▶ _Your assignment_
What is the number of lines below that contain the string "halo"? Give it and nothing else.
*** Opening of Information provided ***
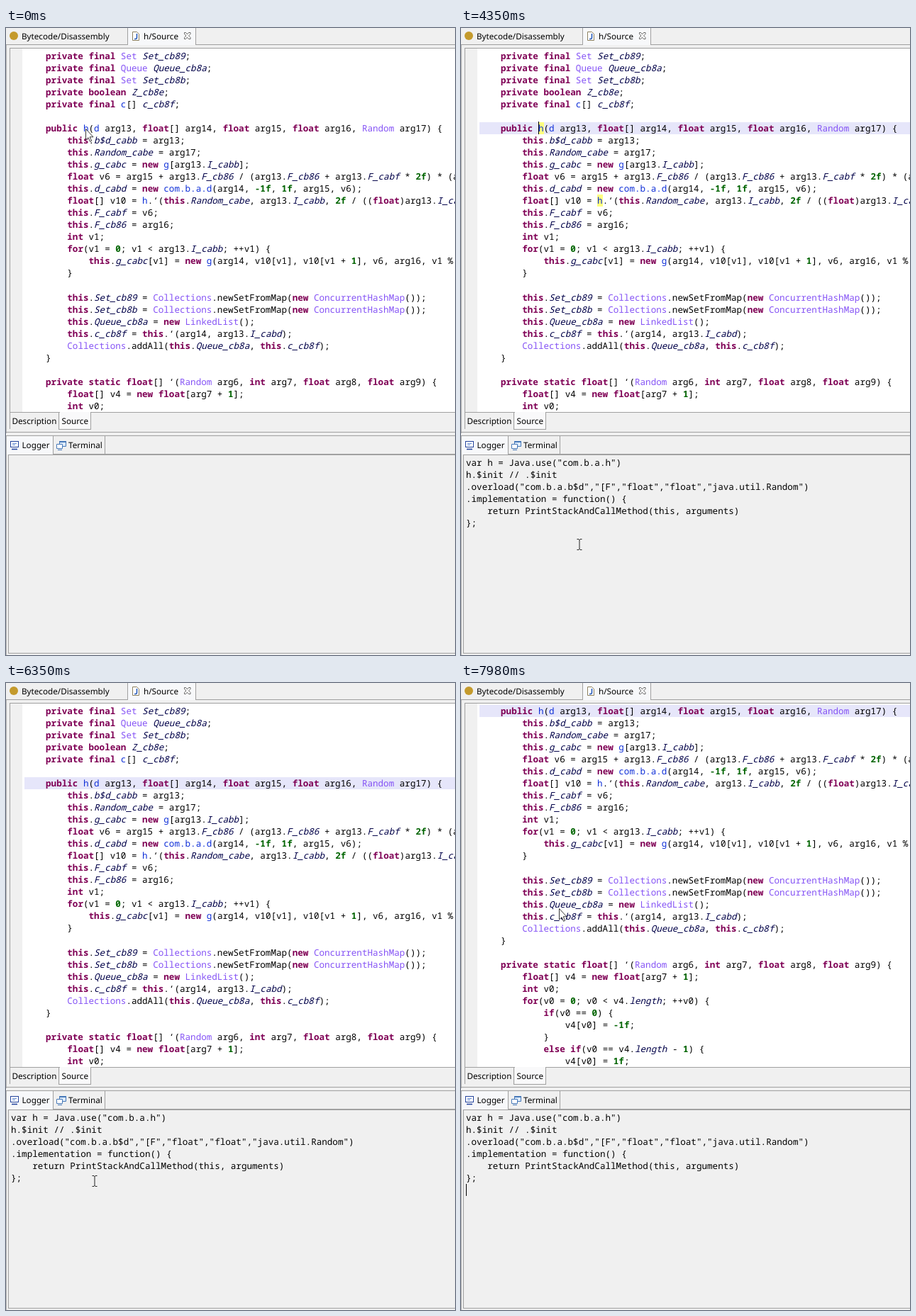
An HTML page for the animation above (8000 ms loop, 633 by 885 pixels).

```html
<!DOCTYPE html>
<html lang="en">
<head>
<meta charset="utf-8">
<title>Code editor and logger</title>
<style>
  html, body { margin: 0; width: 100%; height: 100%; overflow: hidden; background: #f0f0f0; }
  svg { display: block; width: 633px; height: 885px; }
  rect { shape-rendering: crispEdges; }
  text { white-space: pre; text-rendering: geometricPrecision; }
  .mono { font: 12.6px "Noto Sans Mono", "DejaVu Sans Mono", monospace; font-variant-ligatures: none; fill: #000; }
  .ui { font: 11.7px "Noto Sans", "Open Sans", sans-serif; fill: #000; }
  .key { font-weight: bold; fill: #7f0055; }
  .num { font-weight: bold; fill: #006400; }
  .type { fill: #8553f5; }
  .name { fill: #1030d8; }
  .field { font-style: italic; fill: #000048; }
</style>
</head>
<body>
<svg id="stage" viewBox="0 0 633 885"></svg>
<script>
const LOOP = 8000, CHAR = 7.56, ROW = 17.05, TOP = 30.5, LOG_ROW = 17, LOG_TOP = 605;

const code = `
    private final Set Set_cb89;
    private final Queue Queue_cb8a;
    private final Set Set_cb8b;
    private boolean Z_cb8e;
    private final c[] c_cb8f;

    public h(d arg13, float[] arg14, float arg15, float arg16, Random arg17) {
        this.b$d_cabb = arg13;
        this.Random_cabe = arg17;
        this.g_cabc = new g[arg13.I_cabb];
        float v6 = arg15 + arg13.F_cb86 / (arg13.F_cb86 + arg13.F_cabf * 2f) * (arg16
        this.d_cabd = new com.b.a.d(arg14, -1f, 1f, arg15, v6);
        float[] v10 = h.‘(this.Random_cabe, arg13.I_cabb, 2f / ((float)arg13.I_cabb));
        this.F_cabf = v6;
        this.F_cb86 = arg16;
        int v1;
        for(v1 = 0; v1 < arg13.I_cabb; ++v1) {
            this.g_cabc[v1] = new g(arg14, v10[v1], v10[v1 + 1], v6, arg16, v1 % 2);
        }

        this.Set_cb89 = Collections.newSetFromMap(new ConcurrentHashMap());
        this.Set_cb8b = Collections.newSetFromMap(new ConcurrentHashMap());
        this.Queue_cb8a = new LinkedList();
        this.c_cb8f = this.‘(arg14, arg13.I_cabd);
        Collections.addAll(this.Queue_cb8a, this.c_cb8f);
    }

    private static float[] ‘(Random arg6, int arg7, float arg8, float arg9) {
        float[] v4 = new float[arg7 + 1];
        int v0;
        for(v0 = 0; v0 < v4.length; ++v0) {
            if(v0 == 0) {
                v4[v0] = -1f;
            }
            else if(v0 == v4.length - 1) {
                v4[v0] = 1f;`.split("\n").slice(1);

const log = `var h = Java.use("com.b.a.h")
h.$init // .$init
.overload("com.b.a.b$d","[F","float","float","java.util.Random")
.implementation = function() {
    return PrintStackAndCallMethod(this, arguments)
};`.split("\n");

const styles = [
  ["key", /^(private|final|boolean|public|float|this|new|int|for|static|if|else)$/],
  ["type", /^(Set|Queue|Random|Collections|ConcurrentHashMap|LinkedList)$/],
  ["num", /^-?\d+f?$/],
  ["name", /^([cdgh]|com\.b\.a\.d)$/],
  ["field", /^([\w$]+_c\w{3}|length)$/]
];

const escapeText = s => s.replace(/&/g, "&amp;").replace(/</g, "&lt;");
const rect = (x, y, w, h, fill, extra = "") =>
  `<rect x="${x}" y="${y}" width="${w}" height="${h}" fill="${fill}" ${extra}/>`;
const label = (x, y, s) => `<text class="ui" x="${x}" y="${y}">${s}</text>`;
const hline = (x, y, w, color = "#a0a0a0") => rect(x, y, w, 1, color);
const vline = (x, y, h, color = "#a0a0a0") => rect(x, y, 1, h, color);

function textLine(line, x, y, paint) {
  const indent = line.search(/\S|$/);
  return `<text class="mono" x="${x + indent * CHAR}" y="${y}">${paint(line.slice(indent))}</text>`;
}

function highlight(line) {
  const tokens = line.match(/com\.b\.a\.d|-?\b\d+f?\b|[\w$]+|[^\w$]/g) || [];
  return tokens.map(token => {
    const style = styles.find(([, pattern]) => pattern.test(token));
    return style ? `<tspan class="${style[0]}">${token}</tspan>` : escapeText(token);
  }).join("");
}

const codeText = code.map((l, i) => textLine(l, 25.8, TOP + 13 + i * ROW, highlight)).join("");
const logText = log.map((l, i) => textLine(l, 7, LOG_TOP + 13 + i * LOG_ROW, escapeText)).join("");
const selection = log.map((l, i) =>
  `<g class="picked">${rect(7, LOG_TOP + i * LOG_ROW, Math.round(l.length * CHAR + 6), LOG_ROW, "#0078d7")}
  <g style="--ink:#fff">${textLine(l, 7, LOG_TOP + 13 + i * LOG_ROW, escapeText).replace("<text", '<text style="fill:#fff"')}</g></g>`).join("");

const topTabs = rect(172, 0, 95, 24, "#f7f8fa") + hline(0, 23, 172) + hline(267, 23, 366) +
  vline(171, 0, 24) + vline(267, 0, 24) +
  `<circle cx="11" cy="11" r="6" fill="#c49a2c"/>` + label(22, 15.5, "Bytecode/Disassembly") +
  `<path d="M178.5 5.5h6l3 3v9h-9z" fill="#fff" stroke="#8c8060"/>
   <path d="M184.500 8v5.500q0 2-2 2h-1.500" fill="none" stroke="#2458b8" stroke-width="1.6"/>` +
  label(194, 15.5, "h/Source") +
  `<path d="M251.500 6.500h2l2 2.500 2-2.500h2.500v2l-2.500 2.500 2.500 2.500v2h-2.500l-2-2.500-2 2.500h-2v-2l2.500-2.500-2.500-2.500z" fill="#fff" stroke="#666"/>`;

const sourceTabs = rect(76, 542, 43, 25, "#f9f9fa") + hline(5, 542, 71) + hline(119, 542, 514) +
  vline(74, 543, 24) + vline(119, 543, 24) + hline(75, 566, 45) +
  label(8.5, 559, "Description") + label(78.5, 559, "Source");

const logTabs = hline(0, 570, 633) + hline(0, 575, 633) + rect(0, 576, 66, 26, "#f7f8fa") +
  vline(66, 576, 26) + vline(139, 576, 25) + hline(66, 601, 567) +
  `<rect x="6.500" y="583.500" width="11" height="8" rx="1" fill="#fff" stroke="#23439b" stroke-width="1.6"/>
   <path d="M9 586.500h6M9 588.500h4" stroke="#5f87cf"/><path d="M8 594.500h8" stroke="#23439b" stroke-width="1.6"/>
   <path d="M75.500 583.500h9v7h-9z" fill="#dcebfb" stroke="#4678b8"/><path d="M75 584h10" stroke="#4678b8" stroke-width="2"/>
   <path d="M71.500 587.500h8v6h-8z" fill="#fff" stroke="#4678b8"/><path d="M73 595.500h6" stroke="#4678b8"/>` +
  label(22.5, 593, "Logger") + label(88, 593, "Terminal");

const stage = document.getElementById("stage");
stage.innerHTML = `
  <clipPath id="view"><rect x="6" y="29" width="627" height="512"/></clipPath>
  ${rect(0, 0, 633, 885, "#f0f0f0")}
  ${topTabs}
  ${vline(0, 24, 548, "#b4b4b4")}
  ${rect(23, 29, 610, 513, "#fff")}
  ${hline(5, 28, 628)}${vline(5, 28, 538)}
  <g clip-path="url(#view)"><g id="page">
    ${rect(26, 133, 607, 17, "#e6e6fa", 'id="activeRow"')}
    <g id="matches">${rect(109, 133, 8, 17, "#ffff80")}${rect(192, 235, 8, 17, "#ffff80")}</g>
    ${codeText}
    ${rect(109, 132, 1, 18, "#000", 'id="codeCaret"')}
  </g></g>
  ${sourceTabs}${logTabs}
  ${rect(3, 602, 630, 281, "#f0f0f0")}
  ${hline(3, 602, 630)}${vline(3, 602, 281)}${hline(3, 882, 630)}${vline(0, 576, 309, "#b4b4b4")}
  <g id="log">${logText}${selection}</g>
  ${rect(7, 707, 1, 17, "#000", 'id="logCaret"')}
  <g id="mouse">
    <circle id="halo" r="9.500" fill="#ffe600" fill-opacity=".6"/>
    <path id="arrow" d="M.5.5V16l3.500-3.300 2.500 5.600 2.200-1-2.500-5.500H11z" fill="#fff" stroke="#222" stroke-width=".9"/>
    <path id="beam" d="M-3.500-7.500h2.500l1 1 1-1h2.500M0-7V7M-3.500 7.500h2.500l1-1 1 1h2.500" fill="none" stroke="#222"/>
  </g>`;

const el = id => document.getElementById(id);
const [page, activeRow, matches, codeCaret, logCaret, logView, mouse, halo, arrow, beam] =
  ["page", "activeRow", "matches", "codeCaret", "logCaret", "log", "mouse", "halo", "arrow", "beam"].map(el);
const picked = [...document.querySelectorAll(".picked")];

const show = (node, visible) => node.setAttribute("visibility", visible ? "visible" : "hidden");
const during = (t, ...spans) => spans.some(([from, to]) => t >= from && t < to);

// Pointer path: time, x, y
const path = [
  [3820, 112, 142], [4040, 160, 470], [4195, 192, 720], [4275, 184, 757], [4349, 167, 729],
  [4650, 14, 723], [4730, 10, 721], [4959, 6, 631], [5035, 5, 613], [5260, 5, 613],
  [5490, 138, 718], [5570, 148, 742], [5800, 148, 742], [6334, 125, 703], [6487, 128, 673],
  [6790, 128, 673], [7550, 145, 318]
];

function pointer(t) {
  if (t >= 7980) return [138, 318];
  const step = 76.4, sampled = 3890 + Math.floor((t - 3890) / step) * step;
  const next = path.findIndex(p => p[0] > sampled);
  if (next === 0) return path[0].slice(1);
  if (next < 0) return path[path.length - 1].slice(1);
  const [a, b] = [path[next - 1], path[next]];
  const k = (sampled - a[0]) / (b[0] - a[0]);
  return [1, 2].map(i => Math.round(a[i] + (b[i] - a[i]) * k));
}

function render(t) {
  const [x, y] = pointer(t);
  const scrolled = t < 7680 ? 0 : t < 7750 ? 3 : 6;
  page.setAttribute("transform", `translate(0 ${-scrolled * 17})`);
  show(activeRow, t >= 630);
  show(matches, during(t, [1880, 4660]));
  show(codeCaret, during(t, [720, 1180], [1730, 1880], [2960, 3430], [3965, 4500]));
  show(logCaret, during(t, [4660, 4730], [5660, 6120], [6670, 7200], [7750, LOOP]));
  logView.style.display = t >= 3040 ? "" : "none";

  const dragRow = t < 5035 ? Math.floor((y - LOG_TOP) / LOG_ROW) : 0;
  const selecting = during(t, [4730, 5620]);
  picked.forEach((row, i) => { row.style.display = selecting && i >= dragRow ? "" : "none"; });

  const overLog = y > 602;
  mouse.setAttribute("transform", `translate(${x} ${y})`);
  show(arrow, !overLog);
  show(beam, overLog);
  show(halo, during(t, [630, 720], [4660, 5190], [5580, 5660]));
}

const start = performance.now();
function tick() {
  render((performance.now() - start) % LOOP);
  requestAnimationFrame(tick);
}
tick();
</script>
</body>
</html>
```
*** Close of Information provided ***
▶ _Exercise output_
4